With its excellent balance of amino acids, and high protein, calcium, and iron, it makes a great gluten-free flour replacement. Ground into flour, teff is used to make the traditional bread, injera: a flat, pancake-like, fermented bread that complements the exotic spices found in the regional food. It can be used to make pie crusts, cookies, breads, and an assortment of other baked goods. Teff can also be eaten whole and steamed, boiled, or baked as a side dish or a main course- according to Teffco.com.
The first time I tried teff was in cookies that I bought at a local farmer's market over the summer. I questioned the grain and later went home to google and learn up on this new-to-me grain. The cookies from the market, for the record, were really delicious.
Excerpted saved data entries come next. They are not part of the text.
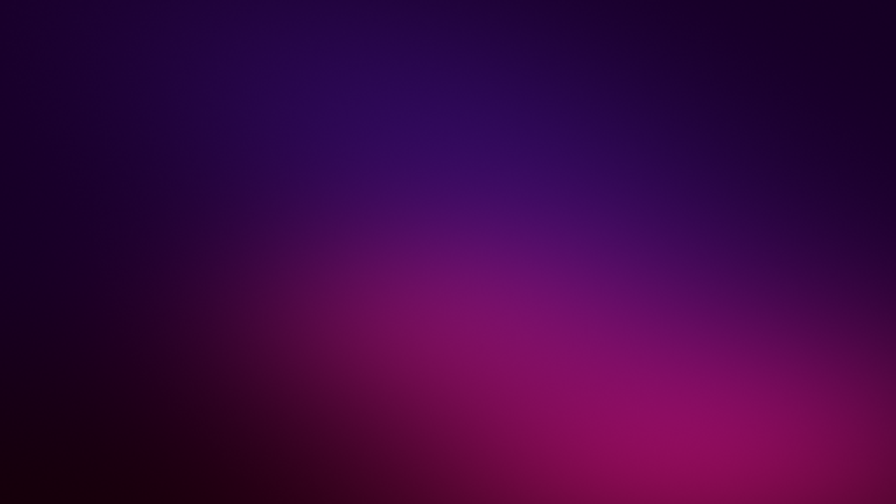
Give the GLSL for this background, as a Shadertoy shader.

```glsl
const vec3 BASE_LOW  = vec3(0.080, -0.008, 0.030);
const vec3 BASE_HIGH = vec3(0.083, -0.006, 0.138);
const float BASE_BLEND_TOP = 0.55;

// Glow centres and radii are in canvas heights, tilt in radians.
const vec3 VIOLET = vec3(0.100, 0.042, 0.220);
const vec2 VIOLET_CENTRE = vec2(0.950, 0.650);
const vec2 VIOLET_RADII  = vec2(0.514, 0.243);
const float VIOLET_TILT  = -0.384;

const vec3 MAGENTA = vec3(0.240, 0.035, 0.100);
const vec2 MAGENTA_CENTRE = vec2(0.833, 0.375);
const vec2 MAGENTA_RADII  = vec2(0.300, 0.150);

const vec3 CRIMSON = vec3(0.450, 0.046, 0.260);
const vec2 CRIMSON_CENTRE = vec2(1.366, 0.097);
const vec2 CRIMSON_RADII  = vec2(0.440, 0.208);

const float GRAIN_CELLS = 288.0;
const float GRAIN_AMOUNT = 0.004;

float hash(vec2 cell) {
    vec3 q = fract(vec3(cell.xyx) * 0.1031);
    q += dot(q, q.yzx + 33.33);
    return fract((q.x + q.y) * q.z);
}

// Tilted elliptical Gaussian, 1 at its centre.
float glow(vec2 p, vec2 centre, vec2 radii, float tilt) {
    float c = cos(tilt), s = sin(tilt);
    vec2 d = p - centre;
    vec2 q = vec2(c * d.x + s * d.y, c * d.y - s * d.x) / radii;
    return exp(-0.5 * dot(q, q));
}

void mainImage(out vec4 fragColor, in vec2 fragCoord) {
    vec2 p = fragCoord / iResolution.y;

    // Dark base, warmer towards the bottom
    vec3 color = mix(BASE_LOW, BASE_HIGH, smoothstep(-0.1, BASE_BLEND_TOP, p.y));

    // Overlapping soft lights
    color += VIOLET * glow(p, VIOLET_CENTRE, VIOLET_RADII, VIOLET_TILT);
    color += MAGENTA * glow(p, MAGENTA_CENTRE, MAGENTA_RADII, 0.0);
    color += CRIMSON * glow(p, CRIMSON_CENTRE, CRIMSON_RADII, 0.0);

    // Faint grain against banding
    color += (hash(floor(p * GRAIN_CELLS)) - 0.5) * GRAIN_AMOUNT;

    fragColor = vec4(clamp(color, 0.0, 1.0), 1.0);
}
```
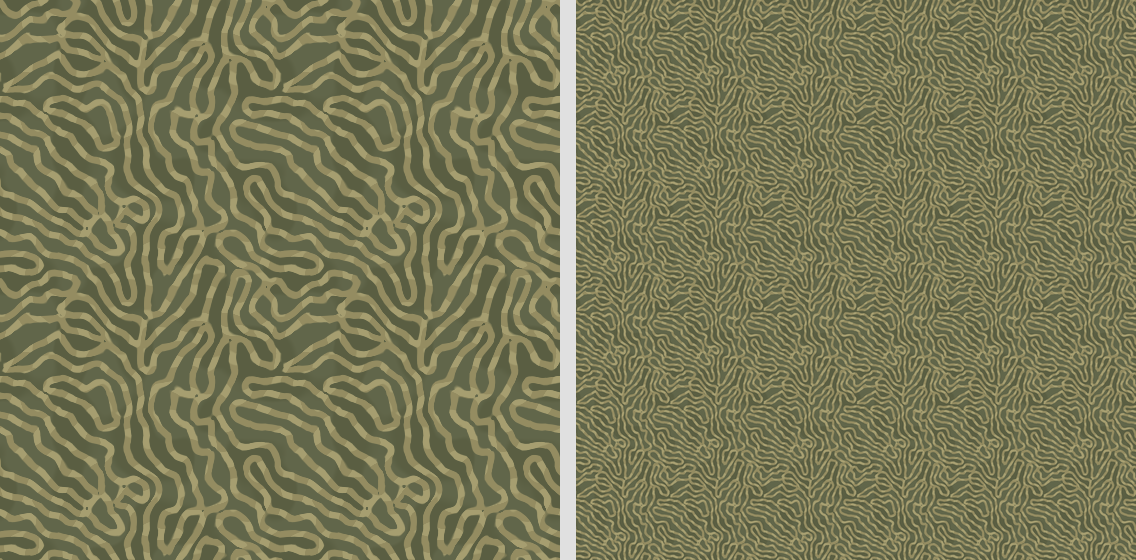
Left: one tile. Right: repeated 3 by 3.
Give the GLSL for this pattern, as a three.js fragment shader.

```glsl
// Winding khaki cords on olive ground, a labyrinth of even, unbranched lines.
// The cords are zero lines of wrapped Gabor noise, bent by faceted warps;
// a second wave running along each cord cuts it into lighter and darker blocks.

#define TILES 2.0        // whole repeats across the canvas
#define GRID 7.0         // noise kernels across one tile
#define CYCLES 8.0       // waves across one tile, two cords per wave
#define HALF_WIDTH 0.0060 // half cord width in canvas units
#define SOFT 0.0011      // edge softness in canvas units
#define TURN 1.4         // random spread of the cord direction
#define BEND 0.045       // size of the broad bends, in tiles
#define KINK 0.018       // size of the small kinks, in tiles
#define BLOCK_RATE 1.3   // tone blocks per cord wave
#define LIGHT_CUT 0.27   // higher leaves fewer light blocks

const float TAU = 6.2831853;
const vec3 GROUND_DARK = vec3(0.352, 0.370, 0.260);
const vec3 GROUND_LIGHT = vec3(0.382, 0.400, 0.290);
const vec3 CORD_DARK = vec3(0.580, 0.550, 0.380);
const vec3 CORD_LIGHT = vec3(0.650, 0.620, 0.440);

varying vec2 vUv;

vec4 hash4(vec2 c) {
  vec4 q = fract(c.xyxy * vec4(0.1031, 0.1030, 0.0973, 0.1099));
  q += dot(q, q.wzxy + 33.33);
  return fract((q.xxyz + q.yzzw) * q.zywx);
}

// Random vector of a lattice point that wraps after n cells.
vec2 lattice(vec2 c, float n) {
  return hash4(mod(c, n) + n * 3.7).xy - 0.5;
}

// Noise that is linear on triangles, so it bends lines into straight pieces.
vec2 facetNoise(vec2 p, float n) {
  p *= n;
  vec2 i = floor(p), f = p - i;
  vec2 a = lattice(i, n), c = lattice(i + 1.0, n);
  vec2 b = lattice(i + (f.x > f.y ? vec2(1.0, 0.0) : vec2(0.0, 1.0)), n);
  return a + (b - a) * max(f.x, f.y) + (c - b) * min(f.x, f.y);
}

float smoothNoise(vec2 p, float n) {
  p *= n;
  vec2 i = floor(p), f = p - i;
  f = f * f * (3.0 - 2.0 * f);
  vec2 e = vec2(1.0, 0.0);
  return mix(mix(lattice(i, n).x, lattice(i + e.xy, n).x, f.x),
             mix(lattice(i + e.yx, n).x, lattice(i + e.xx, n).x, f.x), f.y);
}

vec2 warp(vec2 p) {
  return p + BEND * facetNoise(p, 9.0) + KINK * facetNoise(p, 19.0);
}

// Returns the cord wave (x), its gradient (yz) and the block wave (w).
vec4 gaborField(vec2 p, float waveNumber) {
  p *= GRID;
  vec2 base = floor(p);
  vec4 sum = vec4(0.0);
  for (int y = -2; y <= 2; y++) {
    for (int x = -2; x <= 2; x++) {
      vec2 cell = base + vec2(float(x), float(y));
      vec2 id = mod(cell, GRID);
      vec4 h = hash4(id + 5.3);
      vec2 extra = hash4(id + 41.7).xy;
      vec2 d = p - cell - h.xy;
      float m = max(0.0, 1.0 - dot(d, d) * 0.25);
      float weight = m * m * m;
      // Cords lie flat on one side of the tile and stand on the other.
      float side = sin(TAU * ((id.x + h.x) / GRID + 0.1));
      float angle = TAU / 8.0 * (1.0 + side) + TURN * (h.z - 0.5);
      vec2 k = waveNumber * (0.9 + 0.2 * extra.y) * vec2(cos(angle), sin(angle));
      float phase = dot(k, d) + TAU * h.w;
      float c = cos(phase);
      sum.x += weight * c;
      sum.yz -= 1.5 * m * m * c * d + weight * sin(phase) * k;
      sum.w += weight * cos(BLOCK_RATE * dot(vec2(-k.y, k.x), d) + TAU * extra.x);
    }
  }
  return sum;
}

void main() {
  vec2 p = vUv * TILES;
  float waveNumber = TAU * CYCLES / GRID;
  vec4 field = gaborField(warp(p), waveNumber);

  // Distance to the nearest cord, exact for even stripes.
  float slope = max(length(field.yz), 0.0001);
  float dist = atan(abs(field.x), slope / waveNumber) / waveNumber;

  // Undo the stretch of the warp to keep the cord width even.
  vec2 normal = field.yz / slope;
  vec2 e = vec2(0.015, 0.0);
  vec2 alongX = (warp(p + e.xy) - warp(p - e.xy)) / (2.0 * e.x);
  vec2 alongY = (warp(p + e.yx) - warp(p - e.yx)) / (2.0 * e.x);
  float stretch = max(0.5, length(vec2(dot(alongX, normal), dot(alongY, normal))));
  dist /= GRID * TILES * stretch;
  float cord = 1.0 - smoothstep(HALF_WIDTH - SOFT, HALF_WIDTH + SOFT, dist);

  // Faint blotches on the ground, crisp blocks on the cords.
  float blotch = smoothNoise(p + BEND * facetNoise(p, 9.0), 8.0);
  vec3 ground = mix(GROUND_DARK, GROUND_LIGHT, smoothstep(-0.08, 0.06, blotch));
  float block = smoothstep(-0.12, 0.12, field.w - LIGHT_CUT);
  vec3 cordColor = mix(CORD_DARK, CORD_LIGHT, block);

  gl_FragColor = vec4(mix(ground, cordColor, cord), 1.0);
}
```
So I thought, "why can't I make these cookies myself?"
It took me a few months, and a bag sat quietly in my pantry for quite some time after being picked up off the store shelf initially, but here I am today with a solid recipe that I love under my baking belt.
These cookies are gluten-free, dairy-free (assuming you use vegan chocolate chips), soy-free (again, using soy-free chips) and nut free.
This was from Artsy Foodie:
1 cup roasted almond butter, unsalted-- I used peanut butter
1 tsp vanilla extract
4 oz unsweetened applesauce (1/2 cup)-- I used about 1 1/4 cup because my batter was too dry
1/2 cup pure maple syrup
1 1/2 cups teff flour
1/8 tsp salt
dark chocolate chips
- Preheat oven to 350F.
- Oil two cookie sheets-- I used PAM
- In a food processor, place the almond butter, vanilla, apple sauce and maple syrup. Mix to cream the ingredients together (2 minutes scraping the sides as needed)
- Add the Teff flour and salt to the food processor and pulse until combined.
- Scoop batter to make balls 1 1/4" in diameter and then arrange in rows--leave an 1" of space around each one.
- Flatten with the back of a fork each ball of batter.
- Arrange dark chocolate chips evenly on top of each cookie.
- Bake for 13 minutes in the center of the oven. The bottoms should be slightly golden but the tops will still be slightly soft.
- Let cool on a rack.
- Keep in an airtight container in your pantry or on the counter for a few days
These cookies did not last more than a day in my house(yes, Jordan and Zach gobbled them up too!), but they are definitely pretty healthy....right?